From hierarchical ordering, it was found that meritocracy could provide an effective structure for a governance network, being designed to ensure that those most qualified to rule did so, rather than the most powerful or privileged. Perhaps unexpectedly, it was also found to exist prominently on the Internet, within the IETF (in a hybrid consensual form) and many open source software projects. However, in order for it to accord with the democratic principle, it was necessary either that the criteria for selection of the meritocracy be agreed by consensual or democratic means (as in the IETF’s case), or that freedom of exit and a number of other conditions found in the case of open source software be fulfilled.
From democracy, liberal theory was identified as the source of the democratic principle, that any interference with an individual’s liberty requires their consent. However, it was found that pure direct democracy, or representative democracy that simply mirrored the majority’s preferences, could lead to illiberal outcomes including the tyrannical trampling of minority interests. Rather than compelling the majority to respect those interests by hierarchical means, a mechanism was found in deliberative democracy to enable the demos to develop its own capacity to produce fairer and more reasoned outcomes. Similarly digital democracy was found to offer the potential to extend the accessibility and improve the efficiency of these deliberative democratic fora.
Thus we return to consensus, which also has a long track record of use in within institutions of Internet governance, usually in hybrid form. Otherwise largely intersecting with deliberative democracy, the unique insight gained from consideration of consensual decision-making was its application at larger scales, through consociationalism. This can allow groups insistent upon retaining their independent power yet wishing to collaborate in governance, to do so in the knowledge that they and the other participating groups share the power of mutual veto over any decision of collective concern.
Drawing together these insights, it can be concluded that an appropriate structure for a transnational network for Internet governance could consist of an open and transparent forum within which members of all stakeholder groups deliberate with the aim of reaching consensus, led by a meritocratic executive council to which each group appoints its representatives using consensual or democratic means, and which would be required to ratify all decisions of the forum by consensus. Such a body would bear much resemblance to the IETF or APNIC, overlaid with a consociational structure closer to that of the EU or the FSC.
This is all very well, except that of course the question of an appropriate design for such a multi-stakeholder governance network is not an abstract one; it has been already asked and answered in the process that led to the establishment of the IGF. As will be seen, the IGF in fact happens to bear very little resemblance to the network outlined above.
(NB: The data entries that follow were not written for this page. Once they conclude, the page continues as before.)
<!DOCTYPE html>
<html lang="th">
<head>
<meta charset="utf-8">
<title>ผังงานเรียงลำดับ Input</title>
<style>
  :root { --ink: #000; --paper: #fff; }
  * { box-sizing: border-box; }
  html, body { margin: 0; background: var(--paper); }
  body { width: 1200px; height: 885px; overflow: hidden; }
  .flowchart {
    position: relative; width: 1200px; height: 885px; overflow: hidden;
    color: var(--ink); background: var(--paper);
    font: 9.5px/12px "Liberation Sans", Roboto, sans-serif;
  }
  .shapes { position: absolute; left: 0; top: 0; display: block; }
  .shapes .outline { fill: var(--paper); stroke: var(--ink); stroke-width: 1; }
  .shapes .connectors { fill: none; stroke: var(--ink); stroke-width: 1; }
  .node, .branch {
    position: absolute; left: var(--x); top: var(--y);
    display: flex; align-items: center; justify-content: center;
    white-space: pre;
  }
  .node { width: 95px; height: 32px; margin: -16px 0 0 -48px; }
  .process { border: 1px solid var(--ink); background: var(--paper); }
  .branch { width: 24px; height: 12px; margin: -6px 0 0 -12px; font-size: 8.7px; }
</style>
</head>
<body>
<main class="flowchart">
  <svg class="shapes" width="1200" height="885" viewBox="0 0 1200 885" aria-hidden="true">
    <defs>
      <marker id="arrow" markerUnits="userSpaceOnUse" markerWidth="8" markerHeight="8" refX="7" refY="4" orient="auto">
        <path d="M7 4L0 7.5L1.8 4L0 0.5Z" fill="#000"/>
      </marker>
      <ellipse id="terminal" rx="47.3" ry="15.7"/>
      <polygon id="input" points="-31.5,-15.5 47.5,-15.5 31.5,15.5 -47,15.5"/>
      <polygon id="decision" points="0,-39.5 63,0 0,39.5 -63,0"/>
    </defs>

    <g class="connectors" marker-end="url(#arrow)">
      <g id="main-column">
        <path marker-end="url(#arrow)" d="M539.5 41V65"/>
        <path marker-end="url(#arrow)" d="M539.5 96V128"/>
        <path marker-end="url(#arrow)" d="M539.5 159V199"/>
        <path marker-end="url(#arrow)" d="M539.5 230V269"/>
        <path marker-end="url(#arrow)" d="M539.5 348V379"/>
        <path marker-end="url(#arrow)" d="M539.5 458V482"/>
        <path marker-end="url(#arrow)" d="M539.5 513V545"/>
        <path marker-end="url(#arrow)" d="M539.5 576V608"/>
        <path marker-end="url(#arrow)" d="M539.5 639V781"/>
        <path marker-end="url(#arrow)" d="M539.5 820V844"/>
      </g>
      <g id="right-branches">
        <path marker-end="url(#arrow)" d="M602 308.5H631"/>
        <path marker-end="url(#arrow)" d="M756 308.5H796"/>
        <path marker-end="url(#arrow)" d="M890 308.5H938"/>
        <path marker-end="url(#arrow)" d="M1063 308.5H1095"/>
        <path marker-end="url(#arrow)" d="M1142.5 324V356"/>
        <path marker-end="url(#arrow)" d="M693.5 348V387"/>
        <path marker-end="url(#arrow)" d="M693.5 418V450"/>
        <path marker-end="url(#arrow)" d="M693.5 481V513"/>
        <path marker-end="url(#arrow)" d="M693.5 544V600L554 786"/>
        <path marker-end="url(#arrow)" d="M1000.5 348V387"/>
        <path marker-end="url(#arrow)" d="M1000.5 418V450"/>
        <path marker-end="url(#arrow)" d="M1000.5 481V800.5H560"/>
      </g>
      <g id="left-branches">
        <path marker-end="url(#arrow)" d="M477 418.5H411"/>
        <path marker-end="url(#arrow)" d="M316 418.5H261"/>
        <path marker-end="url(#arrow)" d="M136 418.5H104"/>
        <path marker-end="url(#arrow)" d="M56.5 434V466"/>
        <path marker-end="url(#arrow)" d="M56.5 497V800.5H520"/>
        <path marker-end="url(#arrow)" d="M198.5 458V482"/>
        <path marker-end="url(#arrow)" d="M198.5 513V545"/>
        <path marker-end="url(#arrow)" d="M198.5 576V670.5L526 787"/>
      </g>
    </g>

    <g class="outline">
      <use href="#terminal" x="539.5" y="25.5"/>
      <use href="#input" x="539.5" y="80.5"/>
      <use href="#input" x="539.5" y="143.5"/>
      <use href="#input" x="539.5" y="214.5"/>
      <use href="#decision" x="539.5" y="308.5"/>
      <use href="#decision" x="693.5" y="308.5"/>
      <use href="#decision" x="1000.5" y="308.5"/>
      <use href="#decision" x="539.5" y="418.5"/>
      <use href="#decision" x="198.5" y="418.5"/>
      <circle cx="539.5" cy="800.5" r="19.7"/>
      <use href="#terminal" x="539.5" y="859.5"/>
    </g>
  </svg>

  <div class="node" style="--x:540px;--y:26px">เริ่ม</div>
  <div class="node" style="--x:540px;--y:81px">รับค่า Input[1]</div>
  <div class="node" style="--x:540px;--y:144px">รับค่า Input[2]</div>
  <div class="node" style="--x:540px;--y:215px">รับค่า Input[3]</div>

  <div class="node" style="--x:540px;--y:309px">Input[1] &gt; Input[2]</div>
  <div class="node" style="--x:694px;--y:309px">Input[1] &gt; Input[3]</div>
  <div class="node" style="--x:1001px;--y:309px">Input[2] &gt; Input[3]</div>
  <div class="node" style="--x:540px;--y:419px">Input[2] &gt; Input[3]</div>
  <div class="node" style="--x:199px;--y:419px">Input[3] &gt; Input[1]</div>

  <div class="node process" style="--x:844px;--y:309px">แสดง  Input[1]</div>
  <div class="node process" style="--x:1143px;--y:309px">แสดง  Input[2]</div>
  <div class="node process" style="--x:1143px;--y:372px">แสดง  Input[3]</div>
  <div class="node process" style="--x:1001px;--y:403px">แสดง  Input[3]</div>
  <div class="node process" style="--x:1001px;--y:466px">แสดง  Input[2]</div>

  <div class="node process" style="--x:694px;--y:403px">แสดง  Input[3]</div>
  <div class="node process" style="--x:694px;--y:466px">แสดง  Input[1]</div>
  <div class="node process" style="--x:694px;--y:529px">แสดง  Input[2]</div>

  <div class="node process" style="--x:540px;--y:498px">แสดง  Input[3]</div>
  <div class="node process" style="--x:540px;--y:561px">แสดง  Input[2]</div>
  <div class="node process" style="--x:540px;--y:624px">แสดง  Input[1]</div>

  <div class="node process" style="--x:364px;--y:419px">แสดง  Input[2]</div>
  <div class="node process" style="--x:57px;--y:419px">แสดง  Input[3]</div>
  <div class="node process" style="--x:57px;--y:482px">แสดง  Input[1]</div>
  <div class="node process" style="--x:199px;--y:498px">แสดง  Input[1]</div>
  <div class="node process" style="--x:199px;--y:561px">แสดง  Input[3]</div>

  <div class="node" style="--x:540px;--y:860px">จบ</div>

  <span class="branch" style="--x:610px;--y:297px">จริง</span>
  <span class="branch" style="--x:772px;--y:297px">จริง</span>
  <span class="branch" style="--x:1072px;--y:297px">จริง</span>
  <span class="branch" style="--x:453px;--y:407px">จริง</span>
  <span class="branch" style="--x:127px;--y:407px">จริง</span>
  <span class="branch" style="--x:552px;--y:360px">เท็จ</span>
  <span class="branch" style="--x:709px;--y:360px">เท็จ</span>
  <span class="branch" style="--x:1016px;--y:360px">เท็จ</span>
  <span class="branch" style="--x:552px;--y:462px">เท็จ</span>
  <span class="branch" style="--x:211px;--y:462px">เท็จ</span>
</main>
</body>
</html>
To outline the structure of the IGF as it now exists and the process from which it emerged is the principal purpose of the next chapter.